The treated wood makes it 12 times stronger than natural wood and 10 times tougher, making it a viable competitor to steel or even titanium. UMD says it is also comparable to carbon fiber but much less expensive.
"[The wood] is as strong as steel, but six times lighter,” says Teng Li, professor of mechanical engineering at UMD. “It takes 10 times more energy to fracture than natural wood. It can even be bent and molded at the beginning of the process."
In order to test the super wood for its toughness, researchers shot bullet-like projectiles at it. While the projectile blew straight through natural wood, the treated wood stopped the projectile partway through.
Some woods such as pine or balsa grow fast and are more environmentally friendly than other slower-growing denser woods like teak in furniture or buildings. Treated balsa or pine could replace these woods leading to benefits to the environment as well, researchers say. The super wood could also be used in cars, airplanes, buildings or anywhere else steel is currently used.

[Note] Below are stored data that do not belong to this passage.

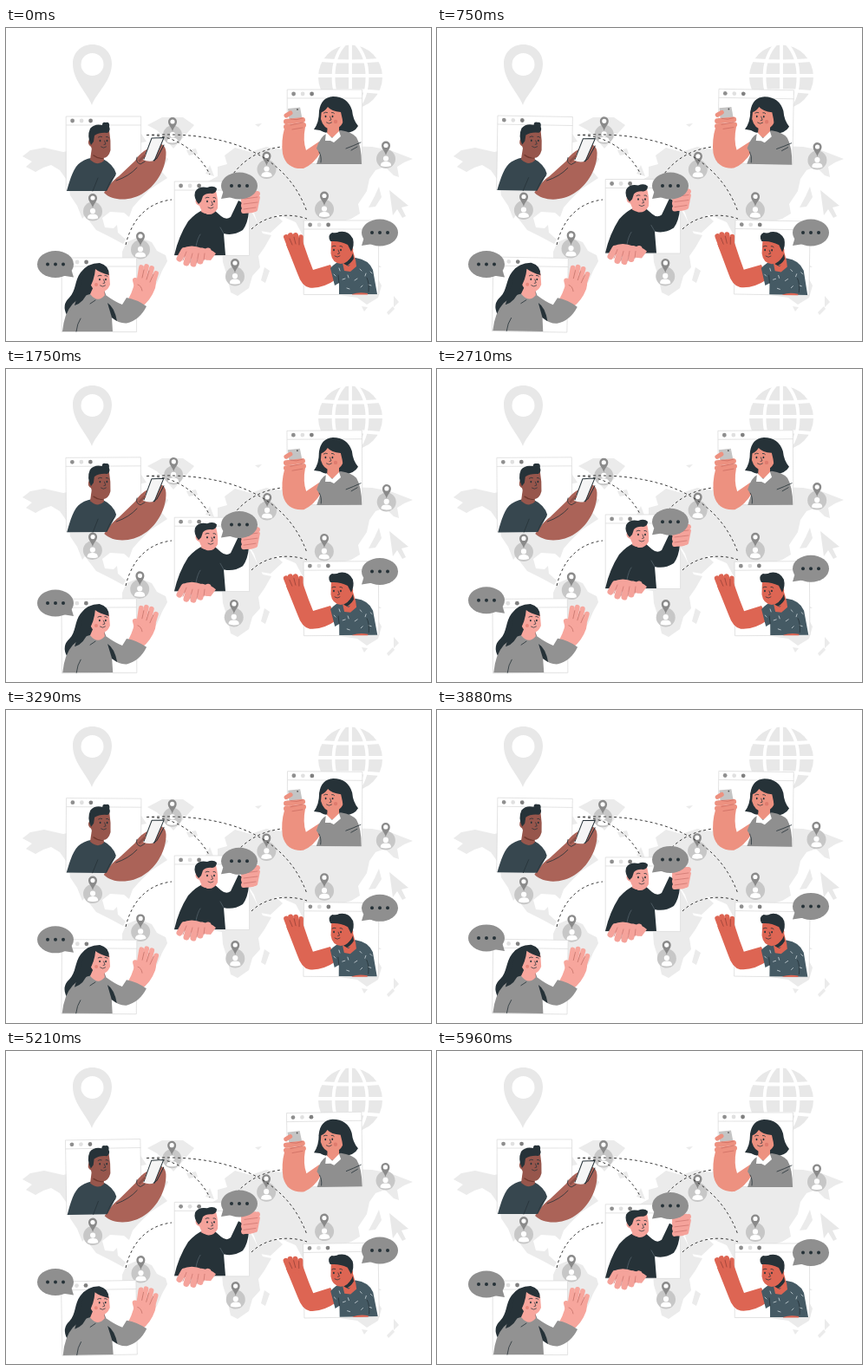
An HTML page with a canvas for the animation above (6 s loop, 490 px wide and 361 px high).

```html
<!DOCTYPE html>
<html lang="en">
<head>
<meta charset="utf-8">
<title>Video call</title>
<style>
html, body { margin: 0; width: 100%; height: 100%; overflow: hidden; background: #fff; }
canvas { display: block; width: 490px; height: 361px; }
</style>
</head>
<body>
<canvas id="stage"></canvas>
<script>
const W = 490, H = 361, LOOP = 6000;
const cv = document.getElementById('stage');
const dpr = window.devicePixelRatio || 1;
cv.width = W * dpr;
cv.height = H * dpr;
const c = cv.getContext('2d');
c.lineCap = c.lineJoin = 'round';

const INK = '#263238', SLATE = '#37474f', BLUE = '#455a64', GREY = '#8f8f8f', MAP = '#ebebeb', SOFT = '#e8e8e8';

const cache = {};
const path = d => cache[d] || (cache[d] = new Path2D(d));
function fill(color, d) { c.fillStyle = color; c.fill(path(d)); }
function line(color, w, d) { c.strokeStyle = color; c.lineWidth = w; c.stroke(path(d)); }
function oval(color, x, y, rx, ry = rx) {
  c.fillStyle = color;
  c.beginPath();
  c.ellipse(x, y, rx, ry, 0, 0, 7);
  c.fill();
}
// Thick rounded stroke, used for fingers
function finger(color, w, x1, y1, x2, y2) { line(color, w, `M${x1} ${y1}L${x2} ${y2}`); }

// Rises 10 px and returns over one loop, resting until the delay has passed
function floatY(t, delay) {
  const p = Math.max(0, t - delay) / LOOP;
  return -20 * Math.min(p, 1 - p);
}

// Linear rock of one degree each way: 0, 1, 0, -1, 0
function rock(t, period) {
  const p = (t / period + 0.25) % 1;
  return (1 - 4 * Math.abs(p - 0.5)) * Math.PI / 180;
}

function about(x, y, angle, draw) {
  c.save();
  c.translate(x, y);
  c.rotate(angle);
  c.translate(-x, -y);
  draw();
  c.restore();
}

function worldMap() {
  // North America
  fill(MAP, 'M19 148L28 141L44 138L66 143L84 139L106 143L128 135L146 139L160 146L170 139L187 151L179 165L186 173L166 186L153 199L146 207L142 218L136 213L120 212L111 219L114 230L124 231L128 227L129 236L138 244L135 249L120 241L104 233L91 216L88 220L82 205L74 193L72 178L62 164L52 158L43 161L34 166L23 160L30 154Z');
  // Greenland and northern islands
  fill(MAP, 'M163 112L180 103L204 103L217 112L209 121L201 130L193 139L183 127L174 118Z');
  fill(MAP, 'M106 128L122 121L139 126L154 119L162 131L143 135L126 132ZM208 141L219 139L221 145L211 147Z');
  // South America
  fill(MAP, 'M139 247L153 241L168 247L174 257L184 262L186 269L180 280L174 294L164 304L159 316L154 330L150 331L148 306L142 285L134 270L134 258Z');
  // Europe and Asia
  fill(MAP, 'M229 190L231 178L244 171L244 160L255 157L252 147L264 138L282 143L300 137L316 140L336 131L352 125L369 133L394 136L422 137L443 141L469 151L459 155L451 160L453 172L447 170L437 160L426 164L419 174L416 188L406 203L408 214L398 220L388 223L392 236L384 244L375 235L369 224L357 229L349 247L341 237L334 224L320 218L310 215L319 223L305 236L293 234L286 213L278 201L263 199L258 191L245 195L237 201Z');
  fill(MAP, 'M230 168L235 158L240 171ZM418 207L425 194L430 183L433 195L426 206Z');
  // Africa and Madagascar
  fill(MAP, 'M226 210L241 202L259 204L281 208L287 219L296 237L306 239L298 253L291 263L293 276L284 286L280 300L267 309L259 305L255 286L250 270L249 256L234 253L221 242L219 226ZM298 276L304 280L299 294L294 291Z');
  // Oceania
  fill(MAP, 'M368 250L383 262L397 258L392 270L379 272ZM400 263L419 266L433 276L421 276ZM374 293L390 281L407 276L416 283L423 279L433 297L429 311L416 319L405 311L384 308Z');
  fill(MAP, 'M447 309L453 316L447 322ZM446 321L448 324L441 331L439 328ZM287 111L295 110L291 114ZM410 321L417 322L413 327Z');
}

function backdrop() {
  worldMap();
  fill(SOFT, 'M99 89C94 75 77 61 77 41C77 28 87 19 99.500 19C112 19 122 28 122 41C122 61 104 75 99 89Z');
  oval('#fff', 99.5, 42, 13);
  oval(SOFT, 397, 56.5, 37, 37);
  c.lineCap = 'butt';
  line('#fff', 3.8, 'M397 18V95M358 55H436M363 37Q397 40 431 37M363 74Q397 70 431 74M391 18C373 37 373 76 391 95M403 18C421 37 421 76 403 95');
  c.lineCap = 'round';
  fill(SOFT, 'M442 187L446 216L451 209L457 219L461 217L456 207L464 205Z');
}

function links() {
  c.setLineDash([3, 3]);
  c.lineCap = 'butt';
  line('#3c3c3c', 1, 'M162 123.500C194 123 221 141 235 169M162 123.500C245 119 321 139 347 212M322 136.500C296 139 277 149 262 168M138 250C145 220 164 201 191 198M283 232C298 217 323 212 347 220');
  c.setLineDash([]);
  c.lineCap = 'round';
}

function marker(x, y) {
  c.save();
  c.translate(x, y);
  oval('#c7c7c7', 0, 0, 11);
  oval('#fff', 0, -0.5, 3.1);
  fill('#fff', 'M-6 8V6.500Q-5.500 3 0 3Q5.500 3 6 6.500V8Q0 10 -6 8Z');
  fill('#8a8a8a', 'M0 -4C-1 -9 -5 -11 -5 -15.500A5 5 0 0 1 5 -15.500C5 -11 1 -9 0 -4Z');
  oval('#fff', 0, -15.5, 2.6);
  c.restore();
}

function markers() {
  [[192, 123.5], [100, 211.5], [155, 255.5], [264, 286.5], [300.5, 163], [367, 209], [438, 151]]
    .forEach(p => marker(...p));
}

function panel(x, y) {
  x += 0.6;
  c.fillStyle = '#fff';
  c.fillRect(x, y, 86, 85.5);
  c.strokeStyle = '#dcdcdc';
  c.lineWidth = 0.8;
  c.strokeRect(x, y, 86, 85.5);
  line('#dcdcdc', 0.8, `M${x} ${y + 10}h86`);
  [GREY, '#e0e0e0', '#808080'].forEach((k, i) => oval(k, x + 7 + i * 10.5, y + 5, 2.4));
}

// Eyes, brows, nose and smile around the middle of a face
function face(x, y, gap = 8) {
  oval(INK, x - gap / 2, y, 0.9, 1.2);
  oval(INK, x + gap / 2, y, 0.9, 1.2);
  line(INK, 0.8, `M${x - gap / 2 - 2} ${y - 4}q2 -1.500 4 -0.500M${x + gap / 2 - 1} ${y - 4.5}q2 -0.500 3 1`);
  line(INK, 0.7, `M${x + 1} ${y}l1.500 4l-2 0.500M${x - 3} ${y + 7}q3 2.500 6 0`);
}

function phoneMan() {
  const skin = '#97564c', arm = '#ab6358';
  panel(69, 102);
  fill(arm, 'M113 190C119 181 124 175 130 171L149 153C153 146 159 141 168 137C176 131 184 133 184.500 143C185 160 175 180 159 190C146 199 124 201 113 190Z');
  fill(SLATE, 'M70 188C74 174 78 160 86 155Q96 148 110 150Q124 157 127 168Q123 176 116 188Z');
  line(INK, 0.8, 'M100 188L106 173M126 170Q119 177 116 187');
  fill(skin, 'M99 138L97 152Q106 160 113 153L112 145Z');
  line('#70392f', 1.4, 'M101 147Q106 151 112 150');
  fill(skin, 'M99 119L119 118Q121 130 120.500 141Q118 151 110 150Q101 148 98 137Q93 134 96 128Z');
  fill(INK, 'M98 135Q93 125 97 116Q102 110 111 112Q111 108 115 109Q120 108 119 114Q121 118 117 121Q108 120 102 124L101 131Z');
  face(112.5, 130);
  line(INK, 0.8, 'M127 176Q142 171 151 161M151 149Q149 155 155 157L160 154');
  fill('#f5f5f5', 'M168 127L182 126.500L171 153Q164 155 158 152Z');
  line(INK, 1, 'M168 127L182 126.500L171 153M168 127L159 151');
  finger('#8d5048', 2.6, 154, 153, 160, 147);
  finger(arm, 3.2, 176, 148, 181, 139);
  line(INK, 1, 'M170 153L174 150L182 135');
}

function selfieWoman() {
  const skin = '#ed9180';
  panel(324, 71);
  fill(INK, 'M355 117Q361 109 361 96Q363 80 377 79Q394 79 399 95Q400 106 406 113Q402 121 388 122Q370 123 362 118Z');
  fill(skin, 'M321 116Q317 130 319 145C322 158 331 163 343 162Q355 157 363 143L361 131L346 141Q342 130 345 114Z');
  fill(GREY, 'M358 139Q362 125 371 121L386 118Q399 120 404 126Q410 136 410 157H358L362 145Z');
  fill(skin, 'M371 110L370 123Q378 130 384 121L384 108Z');
  fill(skin, 'M364 92Q374 86 388 94L389 108Q384 118 375 117Q366 116 363 105Z');
  fill(INK, 'M361 98Q363 83 377 82Q390 83 393 104L389 114Q388 104 386 97Q375 96 371 91Q367 97 361 98Z');
  fill('#fff', 'M369 120L376 127L384 119L386 125L378 132L374 130L368 130Z');
  line(INK, 0.8, 'M392 139Q400 136 409 132M361 143Q364 148 363 155M398 141L405 137');
  face(372.5, 102, 8);
  oval('#df7b6e', 380, 108, 2.2);
  fill('#c4c4c4', 'M325 93L339 91.500L342 107L327 111Z');
  oval('#555', 336, 94, 0.9);
  finger(skin, 5, 323, 101, 328, 98);
  finger(skin, 6, 323, 108, 342, 106);
  finger(skin, 6, 323, 114, 343, 112);
  finger(skin, 6, 326, 119, 341, 118);
  line('#c9695f', 0.7, 'M328 105Q335 107 342 104M328 112L342 109M330 117L342 115');
}

function hostMan() {
  const skin = '#f5a39b';
  panel(194, 177);
  finger(skin, 9, 273, 215, 279, 204);
  fill(INK, 'M194 262Q199 240 210 223Q219 213 227 210H240L248 217Q254 222 259 218L268 199Q276 202 280 211Q279 225 273 233Q262 240 251 237L253 262Z');
  line('#53616a', 0.8, 'M251 237L247 230M219 252Q221 242 224 238');
  fill(skin, 'M226 204L225 212Q233 217 240 211L239 204Z');
  fill(skin, 'M222 192L242 188Q245 199 244 208Q240 216 232 215Q225 212 223 205Q217 203 219 197Z');
  fill(INK, 'M222 203Q216 196 218 189Q222 182 232 184Q239 181 243 185Q243 190 238 191Q231 190 227 194L225 200Z');
  face(236, 200, 8);
  fill(skin, 'M271 194Q277 188 288 188L293 195L290 210Q282 216 272 212Z');
  [192, 198, 204, 210].forEach((y, i) => finger(skin, 6, 274, y + 1, 290 - i, y - 1));
  line('#c9716c', 0.7, 'M275 197L290 195M274 203L290 201M274 209L288 207');
  fill(skin, 'M203 254Q214 249 226 254Q236 254 242 260L236 268Q216 266 203 263Z');
  for (let i = 0; i < 5; i++) finger(skin, 7, 205 + i * 7, 257, 200 + i * 8, [266, 271, 272, 269, 264][i]);
  line('#c9716c', 0.7, 'M208 258L204 268M215 260L212 271M222 260L220 271M229 260L228 268');
}

function wavingMan() {
  const skin = '#dd6553';
  panel(343, 222);
  fill(skin, 'M323 250L342 246L349 266L354 279L374 273L382 289Q365 301 350 299.500Q341 298 336 283Z');
  finger(skin, 6, 323, 241, 328, 254);
  finger(skin, 6, 328, 239, 332, 252);
  finger(skin, 6, 334, 239, 336, 252);
  finger(skin, 5.5, 340, 241, 340, 254);
  line('#8e3c34', 0.7, 'M327 243L330 250M332 241L334 249M338 242L338 250');
  fill(BLUE, 'M374 277Q380 270 388 268L403 265Q418 267 423 279L428 307H384V294L379 297Z');
  fill(skin, 'M390 258L389 270Q396 278 403 268L400 257Z');
  fill(INK, 'M390 270Q397 268 400 260L401 266Q397 273 390 275Z');
  fill(skin, 'M375 246L395 244L398 253Q402 254 399 260Q395 272 386 272Q376 271 374.500 260Z');
  fill(INK, 'M374 246Q370 239 376 236Q381 237 384 235Q395 233 400 243Q402 251 398 258L394 250Q386 246 378 246Z');
  fill(skin, 'M388 271L395 275L403 267L404 275L397 281L390 280Z');
  face(382, 256, 8);
  line('#cfd8dc', 0.8, 'M378 284l2 2M384 277l1 3M388 290l3 -1M394 285l1 3M402 291l3 -2M408 278l2 2M414 286l1 -3M418 296l3 1M409 299l2 -2M393 300l3 1M420 281l2 2');
  line(INK, 0.8, 'M384 294L383 285M418 304Q419 294 416 288');
  fill(skin, 'M399 307Q407 304 417 306V307.500H399Z');
}

function wavingWoman() {
  const skin = '#f7a69d';
  panel(64, 265);
  fill(INK, 'M70 331Q64 319 73 311C81 303 79 291 86 282Q94 271 108 271Q119 274 119 285L113 302Q119 317 107 324Q87 334 70 331Z');
  fill(skin, 'M139 315Q145 308 149 291Q154 285 168 287Q175 290 172 300Q167 314 156 322Z');
  fill('#929292', 'M65 350Q67 329 77 318Q86 309 100 306L115 308Q126 316 134 319L139 311Q151 313 162 321Q154 337 139 340.500Q130 341 122 334L123 350Z');
  fill(INK, 'M117 317Q125 322 128 338L122 334Z');
  fill(skin, 'M101 298L97 307Q106 318 114 308L113 298Z');
  fill(skin, 'M98 280Q108 272 119 283L120 296Q116 306 107 304Q98 302 96 291Z');
  fill(INK, 'M119 285Q108 282 103 278Q102 291 95 302Q90 317 79 320L91 279Q105 267 116 276Z');
  face(111.5, 290, 7);
  oval('#e7877c', 104, 296, 2);
  line(INK, 0.8, 'M81 350Q82 341 86 335M97 318L103 314');
  [[156, 276, 153, 295], [162, 275, 158, 294], [168, 277, 163, 296], [173, 283, 168, 299]]
    .forEach(f => finger(skin, 5.8, ...f));
  finger(skin, 6, 149, 291, 152, 303);
  line('#bd6b62', 0.7, 'M159 279L157 288M165 280L162 290M170 284L166 293M152 296Q156 297 157 303');
}

function bubble(x, y, side) {
  fill(GREY, `M${x + side * 8} ${y + 13}L${x + side * 21} ${y + 15}L${x + side * 18} ${y + 5}Z`);
  oval(GREY, x, y, 21, 15.5);
  [-9, 0, 9].forEach(d => oval(INK, x + d, y, 2));
}

function render(t) {
  const lift = floatY(t, 0);
  const drift = floatY(t, 1000);
  const sway = rock(t, LOOP / 2);

  c.setTransform(dpr, 0, 0, dpr, 0, 0);
  c.fillStyle = '#fff';
  c.fillRect(0, 0, W, H);
  backdrop();
  about(269, 200, rock(t, LOOP), markers);
  links();
  about(126, 148, sway, phoneMan);
  about(365, 116, sway, selfieWoman);
  c.save();
  c.translate(0, lift);
  hostMan();
  c.restore();
  about(374, 264, sway, wavingMan);
  about(120, 308, sway, wavingWoman);
  bubble(269, 182 + drift, -1);
  bubble(57, 272.5 + drift, 1);
  bubble(431, 236 + drift, -1);
}

function tick() {
  render(performance.now() % LOOP);
  requestAnimationFrame(tick);
}
tick();
</script>
</body>
</html>
```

UMD researchers have previously made emerging technologies out of nanocellulose related materials, including super clean paper for replacing plastic, photonic paper for improving solar cell efficiency by 30 percent, a battery and a supercapacitor out of wood, a battery from a leaf, transparent wood for energy efficient buildings and solar water desalination for drinking and filtering out toxic dyes. These technologies are currently being commercialized through a UMD spinoff company called Inventwood LLC.